Spring |April 10 – June 26 – CLOSED
12 weeks of tender spring greens, early carrots, peas, beets etc. New this year, we are including oats, honey, beans, and other grains! FullHalf

Summer| July 3 – Sept. 18
Get the best of the hot weather crops: blueberries, peaches, tomatoes ,eggplant, zucchini, corn, and melons! FullHalf

Fall | Sept. 25 – Dec. 11
Stock your pantry with potatoes, squash, apples, beets, and carrots, while enjoying tender spinach, kale, and other leafy greens. FullHalf

Pick up at the Farm: 5557 McAuley Drive, Ypsilanti
Wednesday afternoons to Sunday evenings

Individual Seasons

Whole Share: $276 | Pick up every week
Half Share: $156 | Pick up every other week

Or sign up for the individual seasons. Each season is 12 weeks and costs $276(full share) or $156 (half share)

Medical Residents can use stipend dollars to pay for the program. Use the registration links below:

Safety Month Wellness Wednesday – June 12

Trauma cupANN ARBOR – Spend a few minutes at the Safety Month Wellness Wednesday on June 12 with your St. Joe’s Ann Arbor colleagues.

Wellness Wednesday: Safety Month
Wednesday, June 12
11 a.m. – 1 p.m.
St. Joe’s Ann Arbor – Event Center

Visit the event center to learn about safety initiatives at St. Joe’s and in the community. Talk with security about ALICE, learn about the National Stop the Bleed initiative, have a conversation with our Physical Medicine and Rehabilitation Services about staying safe on the road, and more!

The first 100 visitors will receive a St. Joseph Mercy Ann Arbor Level 1 Trauma Center Stainless Steel Tumbler. Don’t fret if you missed the annual helmet sale. Bike helmets will be available for $10!

Join MOVE on Employee Health & Fitness Day

ANN ARBOR – Join St. Joe’s Ann Arbor Wellness Coordinator Abby McCleery and MOVE Wellness on Thursday, May 16 for Employee Health and Fitness Day.
Learn about the different wellness initiatives on campus, pick up a walking map, MOVE class schedule, and helpful handouts with exercises for building a better back, neck tension stretches, and stretches for sitters.
The first 25 people will also receive $5 vouchers to the Farmers Market and a reusable tote bag from The Farm at St. Joe’s. Sign up for the MOVE newsletter and enter a drawing for MOVE’s introductory package at their studio.
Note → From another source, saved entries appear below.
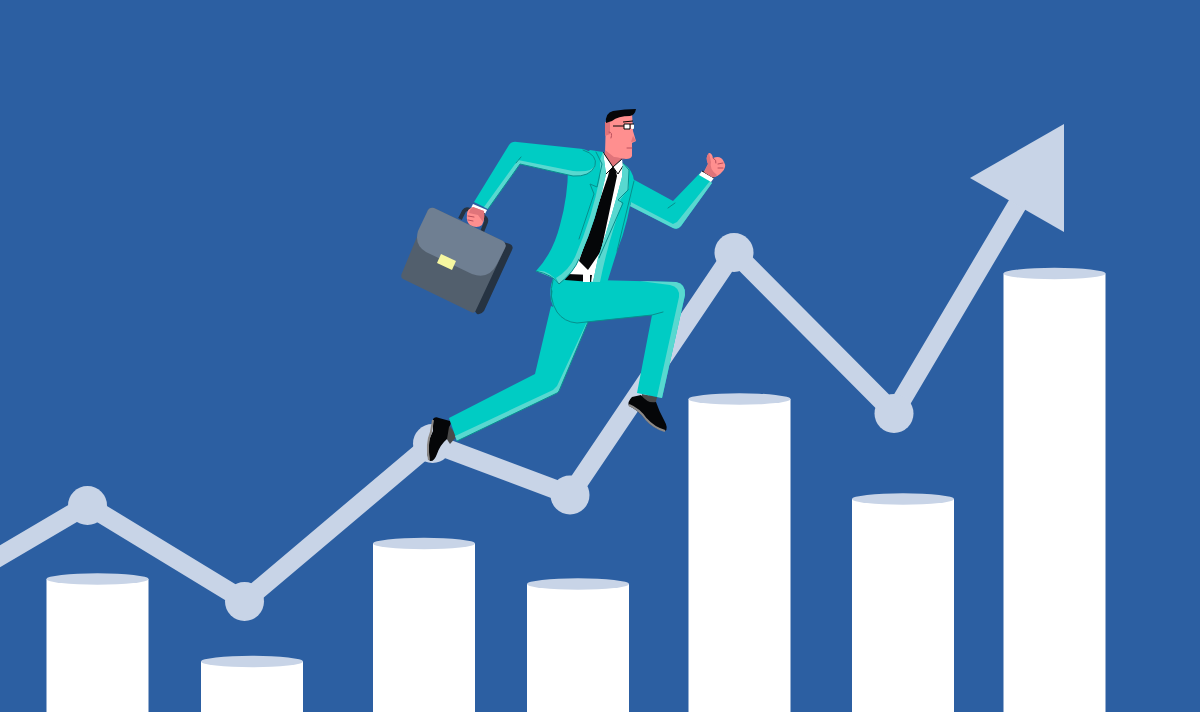
<!DOCTYPE html>
<html lang="en">
<head>
<meta charset="utf-8">
<title>Running up the growth chart</title>
<style>
:root {
  --sky: #2c5fa2;
  --trend: #c8d4e7;
  --bar: #ffffff;
  --suit: #00ccc4;
  --suit-light: #58d8d0;
  --suit-line: #078f8d;
  --skin: #ff8f8f;
  --skin-shade: #e0747a;
  --ink: #050608;
  --case: #525f6d;
  --case-flap: #6f7f92;
  --case-side: #263342;
  --clasp: #f6f7a0;
}
html, body { margin: 0; height: 100%; overflow: hidden; background: var(--sky); }
svg { display: block; width: 1200px; height: 712px; }
.bar-body { fill: var(--bar); }
.bar-top, .trend-points { fill: var(--trend); }
.trend-line { fill: none; stroke: var(--trend); stroke-width: 19; }
.suit { fill: var(--suit); }
.light { fill: var(--suit-light); }
.seam { fill: none; stroke: var(--suit-line); stroke-width: 1; stroke-linecap: round; }
.skin { fill: var(--skin); }
.skin-shade { fill: var(--skin-shade); }
.skin-line { fill: none; stroke: #b94f5c; stroke-width: 1; stroke-linecap: round; }
.white { fill: #fff; }
.ink { fill: var(--ink); }
.fine { fill: none; stroke: var(--ink); stroke-width: 1; }
.sole { fill: none; stroke: #8d8a88; stroke-width: 2; }
.sock { fill: #4a4a4a; }
</style>
</head>
<body>
<svg viewBox="0 0 1200 712" role="img" aria-label="A businessman with a briefcase leaps along a rising line above a bar chart">
  <defs>
    <g id="bar">
      <rect class="bar-body" x="0" y="0" width="102" height="460"/>
      <ellipse class="bar-top" cx="51" cy="0" rx="51" ry="5.8"/>
    </g>
  </defs>

  <rect width="1200" height="712" fill="var(--sky)"/>

  <g id="bars">
    <use href="#bar" x="46.500" y="579"/>
    <use href="#bar" x="201" y="661.500"/>
    <use href="#bar" x="373" y="543.500"/>
    <use href="#bar" x="527" y="584"/>
    <use href="#bar" x="688.500" y="399"/>
    <use href="#bar" x="852" y="499"/>
    <use href="#bar" x="1003.500" y="273.500"/>
  </g>

  <g id="trend">
    <polyline class="trend-line" points="-20,568 87,505 245,601 432,443 570,495 734,252 894,413 1020,200"/>
    <polygon fill="var(--trend)" points="1064,124 970,178 1064,232"/>
    <g class="trend-points">
      <circle cx="87.500" cy="505.500" r="19.500"/>
      <circle cx="244.500" cy="601.500" r="19.500"/>
      <circle cx="432.500" cy="443.500" r="19.500"/>
      <circle cx="570" cy="495" r="19.500"/>
      <circle cx="734" cy="252.500" r="19.500"/>
      <circle cx="894" cy="413.500" r="19.500"/>
    </g>
  </g>

  <g id="runner">
    <g id="briefcase">
      <path d="M460 219 L464 211 Q466 208 470 210 L484 217 Q487 219 486 222 L482 232" fill="none" stroke="var(--case-side)" stroke-width="4"/>
      <path fill="var(--case-side)" d="M500 241 L510 244 Q514 246 512 250 L484 311 Q481 315 477 314 L470 305 Z"/>
      <path fill="var(--case)" d="M428 210 Q430 207 434 208 L503 241 Q507 244 505 248 L476 310 Q475 314 471 312 L403 279 Q400 277 402 273 Z"/>
      <path fill="var(--case-flap)" d="M428 210 Q430 207 434 208 L503 241 Q507 244 505 248 L497 264 Q489 280 472 274 L426 252 Q414 245 418 231 Z"/>
      <polygon fill="var(--clasp)" points="441,254 456,261 452,270 437,263"/>
    </g>

    <g id="back-leg">
      <polygon class="sock" points="446,421 457,436 450,444 441,430"/>
      <path class="ink" d="M433 419 Q435 416 439 418 L450 421 Q452 423 449 427 L447 439 Q440 445 437 454 Q434 462 430 461 Q426 457 428 446 Q429 438 433 431 Z"/>
      <path class="sole" d="M433 420 L431 432 Q426 444 429 460"/>
      <path class="suit" d="M551 306 L588 322 L559 391 Q558 393 555 394 L457 441 L449 418 L535 374 Z"/>
      <path class="light" d="M586 324 L588 322 L559 391 Q558 393 555 394 L457 441 L455 436 L553 390 L557 386 Z"/>
      <path class="seam" d="M588 322 L559 391 Q558 393 555 394 L457 441"/>
    </g>

    <g id="front-leg">
      <polygon class="sock" points="642,394 657,397 655,406 642,402"/>
      <path class="ink" d="M632 397 L641 395 Q648 404 656 402 Q659 411 664 420 Q669 429 665 431 Q653 429 645 419 Q638 410 629 406 Q627 402 632 397 Z"/>
      <path class="sole" d="M629 405 Q639 409 646 419 Q654 428 665 431"/>
      <path class="suit" d="M553 279 L676 282 Q686 284 685 295 L662 398 L637 393 L652 315 L575 323 Q556 321 551 300 Q549 288 553 279 Z"/>
      <path class="light" d="M640 281 L676 282 Q686 284 685 295 L662 398 L657 397 L679 297 Q680 287 670 285 Z"/>
      <path class="seam" d="M553 280 Q548 298 557 312 Q564 322 577 323 L652 315 L663 312 M552 291 L551 300"/>
    </g>

    <g id="front-arm">
      <path class="suit" d="M629 177 L673 201 L700 173 L712 183 L681 226 Q678 230 673 228 L626 204 Z"/>
      <path class="light" d="M710 181 L712 183 L681 226 Q678 230 673 228 L626 204 L627 200 L673 224 L677 222 Z"/>
      <path class="seam" d="M632 181 L630 205 M668 208 L675 203"/>
      <polygon class="white" points="702,171 714,178 711,182 699,175"/>
      <path class="fine" d="M702 171 L714 178"/>
      <path class="skin" d="M704 172 L708 164 Q705 157 709 153 Q712 153 713 158 Q721 155 724 162 Q727 167 722 172 Q717 178 712 177 Z"/>
      <path class="skin-shade" d="M704 172 L708 164 Q705 157 709 153 L711 162 Q709 169 717 175 Q715 178 712 177 Z"/>
      <path class="skin-line" d="M713 158 Q717 160 716 163 M718 164 L723 163 M718 168 L723 168"/>
    </g>

    <g id="torso">
      <path class="white" d="M603 153 L627 168 L612 232 L594 282 L567 277 Z"/>
      <polygon class="ink" points="567,274 592,275 591,282 565,280"/>
      <rect class="white" x="583" y="274" width="7" height="8"/>
      <path class="skin-shade" d="M605 150 L621 158 L618 166 L612 168 L604 158 Z"/>
      <path class="ink" d="M610 168 L615 168 L617 176 L601 251 L588 270 L579 261 L608 176 Z"/>
      <path class="white" d="M603 152 L613 167 L606 174 L602 164 Z M622 159 L613 167 L618 174 L623 166 Z"/>
      <path class="fine" d="M603 152 L613 167 L606 174 L602 164 M622 159 L613 167 L618 174 L623 166"/>
      <path class="suit" d="M623 163 Q633 170 634 181 Q629 222 617 251 L607 283 L593 282 L598 258 Q613 213 622 177 Z"/>
      <path class="light" d="M623 163 L629 169 L629 188 L620 200 L622 204 Q609 238 600 282 L593 282 L598 258 Q613 213 622 177 Z"/>
      <path class="seam" d="M623 163 L629 170 L628 190 L618 200 L623 203 L599 258 M634 181 L617 251"/>
      <path class="suit" d="M568 168 L590 150 L603 152 L606 174 Q596 222 579 259 Q574 272 559 284 Q553 275 536 271 Q553 253 560 225 Q568 196 568 168 Z"/>
      <path class="light" d="M603 152 L606 174 Q596 222 579 259 Q574 272 559 284 L556 278 Q569 270 575 257 Q592 218 600 177 L600 160 Z"/>
      <path class="light" d="M536 271 Q549 269 559 284 L553 278 Z"/>
      <path class="seam" d="M596 152 L602 164 L597 187 L590 184 L594 194 L579 239 M536 271 Q553 275 559 284 Q574 272 579 259"/>
    </g>

    <g id="back-arm">
      <path class="white" d="M473 204 L487 210 L485 214 L471 208 Z"/>
      <path class="fine" d="M471 208 L485 214"/>
      <path class="skin" d="M473 207 L484 211 Q485 219 482 225 Q477 229 470 225 Q466 222 467 214 Q467 209 473 207 Z"/>
      <path class="skin-shade" d="M473 207 L484 211 Q485 217 483 222 L478 215 L469 213 Q470 209 473 207 Z"/>
      <path class="skin-line" d="M468 216 L474 217 M468 220 L473 221"/>
      <path class="suit" d="M474 202 L509 145 Q512 141 517 142 L583 149 Q597 153 596 164 Q592 177 573 176 L520 164 L488 209 Z"/>
      <path class="light" d="M488 209 L520 164 L573 176 Q592 177 596 164 Q593 173 573 171 L518 160 L484 207 Z"/>
      <path class="seam" d="M488 209 L520 164 L573 176 Q590 177 595 166 Q598 155 583 150 M516 163 L521 157"/>
    </g>

    <g id="head">
      <path class="skin" d="M606 119 L632 113 L633 131 L636 141 L632 143 L632 156 Q631 159 626 159 L613 157 L605 153 Z"/>
      <path class="skin-shade" d="M605 122 L610 122 L610 134 L605 136 Z M605 150 L614 157 L626 159 L613 160 L605 154 Z"/>
      <path class="skin-shade" d="M633 136 L636 141 L631 142 Z"/>
      <path class="ink" d="M606 123 Q605 113 613 111 Q625 109 636 109 Q635 115 630 116 Q618 116 612 121 Z"/>
      <path class="fine" d="M613 126 L624 126"/>
      <rect class="white" x="624" y="124" width="6" height="5" rx="1"/>
      <rect class="white" x="631" y="124" width="3" height="5" rx="1"/>
      <path class="fine" d="M624 124 H634 M624 124 V129 H630 V124 M623 122 L633 121"/>
      <path class="skin-line" d="M627 148 L632 148 M609 132 Q613 132 611 138"/>
    </g>
  </g>
</svg>
</body>
</html>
Employee Health and Fitness Day
St. Joe’s Ann Arbor Event Center
Thursday, May 16
11:30 a.m. – 12:30 p.m.